[This is the linked transcript of my regular KVMR commentary broadcast on 31 January 2018.]
Let’s take a break from the political goings on in Washington and Sacramento, and consider something that will really change our lives in the not too distant future. In previous commentaries we have visited the approaching Singularity, when machines, the so-called AIs, surpass human intelligence. (more here, here, and here) Many people already are aware that we live in the pre-Singularity years as we hear daily reports of smart machines and robots displacing humans in another area of expertise or somewhere new in the workplace.
It wasn’t that long ago when even well-read people still used the ‘never’ word – ‘machines will never be able to do this, or they’ll never best humans doing that.’ Well, today we are already on a slippery slope, and witness machines beating the best humans in the most sophisticated games, outperforming the most knowledgeable humans in more and more areas of medicine (such as diagnostics, prescribing treatments, and even in delicate surgical procedures); machines are already world-class masters in finance and manufacturing. And autonomous vehicles are taking to the highways, our airspace, and distant battlefields.

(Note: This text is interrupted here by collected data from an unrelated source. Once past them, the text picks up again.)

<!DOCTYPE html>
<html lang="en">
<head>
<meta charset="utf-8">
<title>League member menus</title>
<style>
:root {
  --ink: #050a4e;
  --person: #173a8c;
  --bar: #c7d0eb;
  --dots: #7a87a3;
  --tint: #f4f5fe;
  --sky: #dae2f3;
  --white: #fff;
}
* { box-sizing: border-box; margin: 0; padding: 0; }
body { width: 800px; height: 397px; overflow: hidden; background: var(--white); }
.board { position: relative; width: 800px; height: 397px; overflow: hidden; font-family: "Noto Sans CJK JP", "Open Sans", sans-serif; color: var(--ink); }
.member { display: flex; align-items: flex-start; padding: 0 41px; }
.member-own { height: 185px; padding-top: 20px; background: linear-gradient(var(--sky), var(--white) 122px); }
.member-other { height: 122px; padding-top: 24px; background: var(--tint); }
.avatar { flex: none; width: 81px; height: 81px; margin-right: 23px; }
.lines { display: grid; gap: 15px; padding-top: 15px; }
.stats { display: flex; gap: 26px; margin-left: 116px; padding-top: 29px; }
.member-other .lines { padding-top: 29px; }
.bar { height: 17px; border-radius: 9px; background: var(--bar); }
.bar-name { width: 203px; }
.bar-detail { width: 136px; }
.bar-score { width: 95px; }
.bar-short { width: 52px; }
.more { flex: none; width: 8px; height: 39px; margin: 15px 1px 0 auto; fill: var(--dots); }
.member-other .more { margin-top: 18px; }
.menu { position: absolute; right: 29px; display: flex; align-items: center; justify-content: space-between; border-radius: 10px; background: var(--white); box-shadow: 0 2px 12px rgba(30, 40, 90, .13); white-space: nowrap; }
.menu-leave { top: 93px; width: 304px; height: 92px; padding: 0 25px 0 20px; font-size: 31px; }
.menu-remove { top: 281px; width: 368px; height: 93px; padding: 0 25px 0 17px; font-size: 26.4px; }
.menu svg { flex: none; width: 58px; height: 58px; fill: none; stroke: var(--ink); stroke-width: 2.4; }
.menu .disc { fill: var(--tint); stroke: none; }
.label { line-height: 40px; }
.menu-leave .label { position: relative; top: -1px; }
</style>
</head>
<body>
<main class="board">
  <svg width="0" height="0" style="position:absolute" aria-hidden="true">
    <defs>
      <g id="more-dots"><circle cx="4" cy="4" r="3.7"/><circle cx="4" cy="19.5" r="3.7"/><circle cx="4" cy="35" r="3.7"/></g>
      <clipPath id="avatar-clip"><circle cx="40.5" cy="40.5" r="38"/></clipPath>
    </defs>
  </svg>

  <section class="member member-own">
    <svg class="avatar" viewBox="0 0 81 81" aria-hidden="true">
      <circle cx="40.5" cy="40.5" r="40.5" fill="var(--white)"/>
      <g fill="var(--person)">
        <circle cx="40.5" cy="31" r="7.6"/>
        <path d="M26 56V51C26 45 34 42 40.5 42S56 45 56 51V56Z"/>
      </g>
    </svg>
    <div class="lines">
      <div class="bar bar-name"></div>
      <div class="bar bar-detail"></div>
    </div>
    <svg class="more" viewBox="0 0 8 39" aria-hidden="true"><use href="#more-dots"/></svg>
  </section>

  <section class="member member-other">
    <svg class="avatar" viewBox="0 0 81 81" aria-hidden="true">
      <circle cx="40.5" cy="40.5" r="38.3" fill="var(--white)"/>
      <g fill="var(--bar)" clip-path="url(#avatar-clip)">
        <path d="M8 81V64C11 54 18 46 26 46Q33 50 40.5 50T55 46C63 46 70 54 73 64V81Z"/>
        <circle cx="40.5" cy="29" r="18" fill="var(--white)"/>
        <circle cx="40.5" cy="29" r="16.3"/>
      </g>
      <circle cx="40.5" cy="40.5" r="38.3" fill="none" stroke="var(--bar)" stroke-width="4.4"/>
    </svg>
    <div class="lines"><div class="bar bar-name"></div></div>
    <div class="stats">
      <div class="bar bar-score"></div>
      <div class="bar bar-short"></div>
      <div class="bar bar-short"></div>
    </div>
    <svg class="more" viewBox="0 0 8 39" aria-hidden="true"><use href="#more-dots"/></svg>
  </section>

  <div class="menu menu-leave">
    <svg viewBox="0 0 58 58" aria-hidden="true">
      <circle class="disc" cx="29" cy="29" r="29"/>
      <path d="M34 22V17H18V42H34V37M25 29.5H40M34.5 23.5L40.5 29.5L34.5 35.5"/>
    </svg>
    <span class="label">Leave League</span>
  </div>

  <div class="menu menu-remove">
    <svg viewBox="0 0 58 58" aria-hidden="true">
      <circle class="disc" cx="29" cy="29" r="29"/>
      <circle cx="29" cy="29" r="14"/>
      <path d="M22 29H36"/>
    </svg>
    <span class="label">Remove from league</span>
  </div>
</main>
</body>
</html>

The old shibboleth that new technologies will always create more jobs than they destroy has given us hope since John Henry the Steel Driving Man of the 19th century (here and here), but sadly that no longer holds true. Today human employment has become more selective than ever, and our current high employment rate is maintained almost entirely by low participation in the workforce, and an expanding economy which itself is driven by increased uses of advanced technologies.
What work humans will do in the next decade or two is anyone’s guess, but you can bet the farm that we all will be competing with tireless, strong, extremely agile, very smart, and much less expensive workers with silicon brains. And talk about income inequality – you ain’t seen nuthin’ yet.
As an example, let’s turn to a pursuit that almost all of us still think will forever be reserved for humans - making music. Specifically, composing, producing, and performing it. Before you write off silicon artists, both unembodied and humanoid, consider how second-best performances already fare in the entertainment and sports markets. Why do women’s athletics have such a hard time competing with the men for media audiences? Who today would be interested in following a man vs machine match in which the machine is the guaranteed winner? And who would even watch a human vs human contest where it is known that they are second rate competitors – an intelligent machine has and would again beat either of them. In short, consider that we might soon attend human-only competitions with the compassion that today motivates us to watch the Special Olympics or foot races for amputees.
Now imagine watching a perfectly fashioned, fully conversant, pre-sentient android virtuoso violinist or pianist play a difficult classical concerto or some newly composed music that no human could master. How would we accept such artistry with the knowledge that even the best human virtuoso is not up to the art of the possible? And beyond that beckon conceivable musics in new audio formats that can only be synthesized by machines, conceived by other machines which have learned to compose aural presentations that are siren-like to the human auditory system, and therefore overwhelmingly pleasing above the consumption of all other previously offered recreational sounds.
In such a fast approaching world, what then will we humans do to challenge, amuse, and entertain ourselves - in short, what shall we do to maintain a purposeful existence? Today we already see some answers to what people will do when they see themselves as without hope and irrelevant to the established social order. For the rest of us, our best defense and greatest comfort against such far out notions come from simply ignoring the possibilities, or holding fast to the belief that it will never happen. But wait a minute, there’s that ‘never’ word again.
My name is Rebane, and I also expand on this and related themes on Rebane’s Ruminations where the transcript of this commentary is posted with relevant links, and where such issues are debated extensively. However, my views are not necessarily shared by KVMR. Thank you for listening.